## Task requirements
May I have, exactly as written, the line containing "434Q362 436 354" and every line after it through the end of the listing below, and nothing else?

## Material supplied
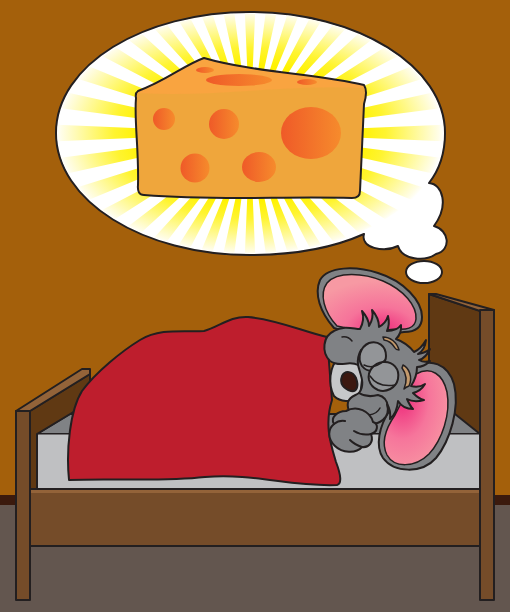
<!DOCTYPE html>
<html lang="en">
<head>
<meta charset="utf-8">
<title>Mouse dreaming of cheese</title>
<style>
:root{--wall:#a4600b;--skirting:#3b1a0d;--floor:#63564f;--ink:#231f20;--wood:#754c29;--wood-dark:#603913;--wood-light:#936339;--sheet:#bfc0c2;--sheet-shade:#808285;--blanket:#be1e2d;--fur:#808285;--fur-light:#939598;--muzzle:#c7c8ca;--brow:#c49a6c;--mouth:#3c1810;--cheese:#efa63c;--cheese-top:#f9a440}
html,body{margin:0;width:510px;height:612px;overflow:hidden;background:var(--wall)}
svg{display:block}
.outline{stroke:var(--ink);stroke-width:2;stroke-linejoin:round;stroke-linecap:round}
.wood{fill:var(--wood)}.wood-dark{fill:var(--wood-dark)}.wood-light{fill:var(--wood-light)}
.fur{fill:var(--fur)}.lid{fill:var(--fur-light)}
.crease{fill:none}
</style>
</head>
<body>
<svg width="510" height="612" viewBox="0 0 510 612" role="img" aria-label="A mouse asleep in bed dreaming of a glowing piece of cheese">
<defs>
<radialGradient id="glow" gradientUnits="userSpaceOnUse" cx="0" cy="0" r="1" gradientTransform="translate(250 133) scale(194 122)">
<stop offset=".56" stop-color="#fff200"/><stop offset=".7" stop-color="#fff430"/><stop offset=".97" stop-color="#fffde6"/><stop offset="1" stop-color="#fff"/>
</radialGradient>
<linearGradient id="hole"><stop offset="0" stop-color="#ef5a28"/><stop offset="1" stop-color="#f68b2c"/></linearGradient>
<radialGradient id="ear-top" cx=".62" cy=".95" r=".85"><stop offset="0" stop-color="#ee2a7b"/><stop offset=".45" stop-color="#f6739a"/><stop offset="1" stop-color="#f799a3"/></radialGradient>
<radialGradient id="ear-low" cx=".28" cy=".3" r=".85"><stop offset="0" stop-color="#ee2a7b"/><stop offset=".5" stop-color="#f6759b"/><stop offset="1" stop-color="#f799a3"/></radialGradient>
<clipPath id="bubble-clip"><ellipse cx="250.500" cy="133.500" rx="193" ry="120"/></clipPath>
</defs>

<g id="room">
<rect width="510" height="612" fill="var(--wall)"/>
<rect y="495" width="510" height="10" fill="var(--skirting)"/>
<rect y="505" width="510" height="107" fill="var(--floor)"/>
</g>

<g id="thought-bubble">
<path class="outline" fill="#fff" d="M429 183C443 184 449 206 434 226C449 230 452 250 436 254C425 262 402 260 398 246C384 253 360 248 364 234C335 247 296 255 250 255C143 255 56 201 56 133S143 12 250 12S445 66 445 133C445 152 440 169 429 183Z"/>
<g clip-path="url(#bubble-clip)">
<circle cx="250" cy="133" r="110" fill="none" stroke="url(#glow)" stroke-width="220" pathLength="72" stroke-dasharray="1 1" stroke-dashoffset=".5"/>
</g>
<ellipse class="outline" cx="424" cy="272" rx="18" ry="11" fill="#fff"/>
</g>

<g id="cheese">
<path fill="var(--cheese)" d="M138 91C166 81 184 65 204 58C252 72 318 74 364 85Q368 91 364 104L360 191Q360 198 352 198C280 196 220 201 144 195Q137 195 138 185C139 150 134 120 136 98Q135 93 138 91Z"/>
<path fill="var(--cheese-top)" d="M138 91C166 81 184 65 204 58C252 72 318 74 364 85L362 88C290 84 210 98 138 93Z"/>
<g fill="url(#hole)">
<circle cx="164" cy="119" r="11"/><circle cx="224" cy="124" r="15"/><ellipse cx="311" cy="133" rx="30" ry="26"/>
<circle cx="195" cy="168" r="14.500"/><ellipse cx="259" cy="167" rx="17" ry="15"/>
<ellipse cx="239" cy="80" rx="33" ry="6"/><ellipse cx="205" cy="70" rx="9" ry="3"/><ellipse cx="307" cy="82" rx="10" ry="3"/>
</g>
<path class="outline crease" d="M138 91C166 81 184 65 204 58C252 72 318 74 364 85Q368 91 364 104L360 191Q360 198 352 198C280 196 220 201 144 195Q137 195 138 185C139 150 134 120 136 98Q135 93 138 91Z"/>
</g>

<g id="bed" class="outline">
<polygon class="wood-dark" points="429,294 481,311 481,436 429,414"/>
<polygon class="wood-light" points="429,294 436,294 494,310 480,311"/>
<polygon fill="var(--sheet-shade)" points="37,434 70,414 455,414 480,434"/>
<rect x="37" y="434" width="444" height="56" fill="var(--sheet)" stroke-width="1"/>
<polygon class="wood-dark" points="30,411 90,374 90,402 37,434 37,489 30,489"/>
<polygon class="wood-light" points="16,411 82,369 90,369 90,374 30,411"/>
<rect class="wood" x="30" y="489" width="450" height="57"/>
<rect class="wood-light" x="31" y="490" width="448" height="3" stroke="none"/>
<rect class="wood" x="16" y="411" width="14" height="189"/>
<rect class="wood" x="480" y="310" width="14" height="290"/>
</g>

<path id="blanket" class="outline" fill="var(--blanket)" d="M69 480C66 450 70 410 82 391C96 372 122 351 140 340C160 328 182 332 204 331C219 327 230 316 248 317C275 319 302 331 327 337L332 400C324 425 331 445 336 462Q344 483 337 485C290 487 255 473 205 477C160 482 112 478 69 480Z"/>

<g id="mouse" class="outline">
<g id="ears">
<path class="fur" d="M334 328C320 312 314 294 320 280C328 266 356 266 378 273C404 281 422 301 422 317C422 328 414 332 404 332L365 338Z"/>
<path fill="url(#ear-top)" stroke-width="1.500" d="M337 326C324 312 319 294 327 283C337 271 364 273 383 281C404 290 417 306 416 319C415 329 405 330 396 329L365 332Z"/>
<path class="fur" d="M414 368C430 357 448 364 454 384C460 408 450 441 436 458C422 474 394 473 383 458C375 446 379 426 390 410Z"/>
<path fill="url(#ear-low)" stroke-width="1.500" d="M416 374C431 366 443 374 447 392C451 414 442 440 429 454C415 468 394 468 387 455C381 443 386 428 395 415Z"/>
</g>

<path id="muzzle" fill="var(--muzzle)" d="M339 358C329 366 328 385 334 396C340 402 351 403 360 397L364 362Z"/>
<path id="head" class="fur" d="M330 361C321 352 323 336 334 331C344 325 354 329 360 329Q365 320 362 311Q369 319 369 326Q374 318 372 310Q379 318 379 327Q386 323 388 316Q390 324 387 331Q397 331 401 325Q402 333 396 339Q407 343 414 352Q421 349 426 340Q425 350 418 354Q425 353 430 349Q426 358 419 360Q424 363 430 361Q424 367 417 367Q417 377 411 386Q419 388 425 384Q421 391 413 393Q419 399 424 400Q414 403 407 399Q410 406 413 409Q403 409 398 401Q397 413 390 419Q391 410 387 404C391 418 379 426 367 423C353 418 346 411 348 402C350 396 355 396 359 393C366 384 360 374 358 365C349 360 340 368 330 361Z"/>
<path id="mouth" fill="var(--mouth)" d="M342 376C345 370 353 371 356 378C359 386 357 392 351 391C344 389 339 384 342 376Z"/>
<path class="crease" d="M358 365Q357 357 361 350M359 393Q367 398 378 395Q387 397 388 407"/>
<path class="crease" stroke-width="1.500" d="M352 341Q348 336 342 337M369 415Q377 414 380 408"/>
<g id="brows" fill="var(--brow)" stroke-width="1.500">
<path d="M383 337C390 337 397 342 399 350Q396 350 395 348Q391 341 384 340Z"/>
<path d="M403 365C409 368 413 377 409 386Q406 387 404 389Q409 377 402 368Z"/>
</g>
<g id="eyes">
<path class="lid" d="M362 366C357 358 360 347 369 343C378 340 386 346 386 356C386 364 379 369 372 371Q366 371 362 366Z"/>
<path class="lid" d="M369 380C367 371 374 363 383 362C393 361 400 369 398 379C396 388 386 393 378 390Q371 387 369 380Z"/>
<path class="crease" stroke-width="1.500" d="M364 365Q374 370 385 360M370 376Q378 388 395 385"/>
</g>
<g id="paw">
<path class="fur" d="M346 411C357 405 370 411 373 422C379 424 378 432 371 434C374 442 369 448 362 447C356 454 342 453 335 446C327 438 328 429 334 424C330 418 337 411 346 411Z"/>
<path class="crease" d="M371 434Q362 436 354 431M362 447Q355 445 350 440M334 424Q339 420 345 421"/>
</g>
</g>
</svg>
</body>
</html>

## Output of the exercise
<path class="crease" d="M371 434Q362 436 354 431M362 447Q355 445 350 440M334 424Q339 420 345 421"/>
</g>
</g>
</svg>
</body>
</html>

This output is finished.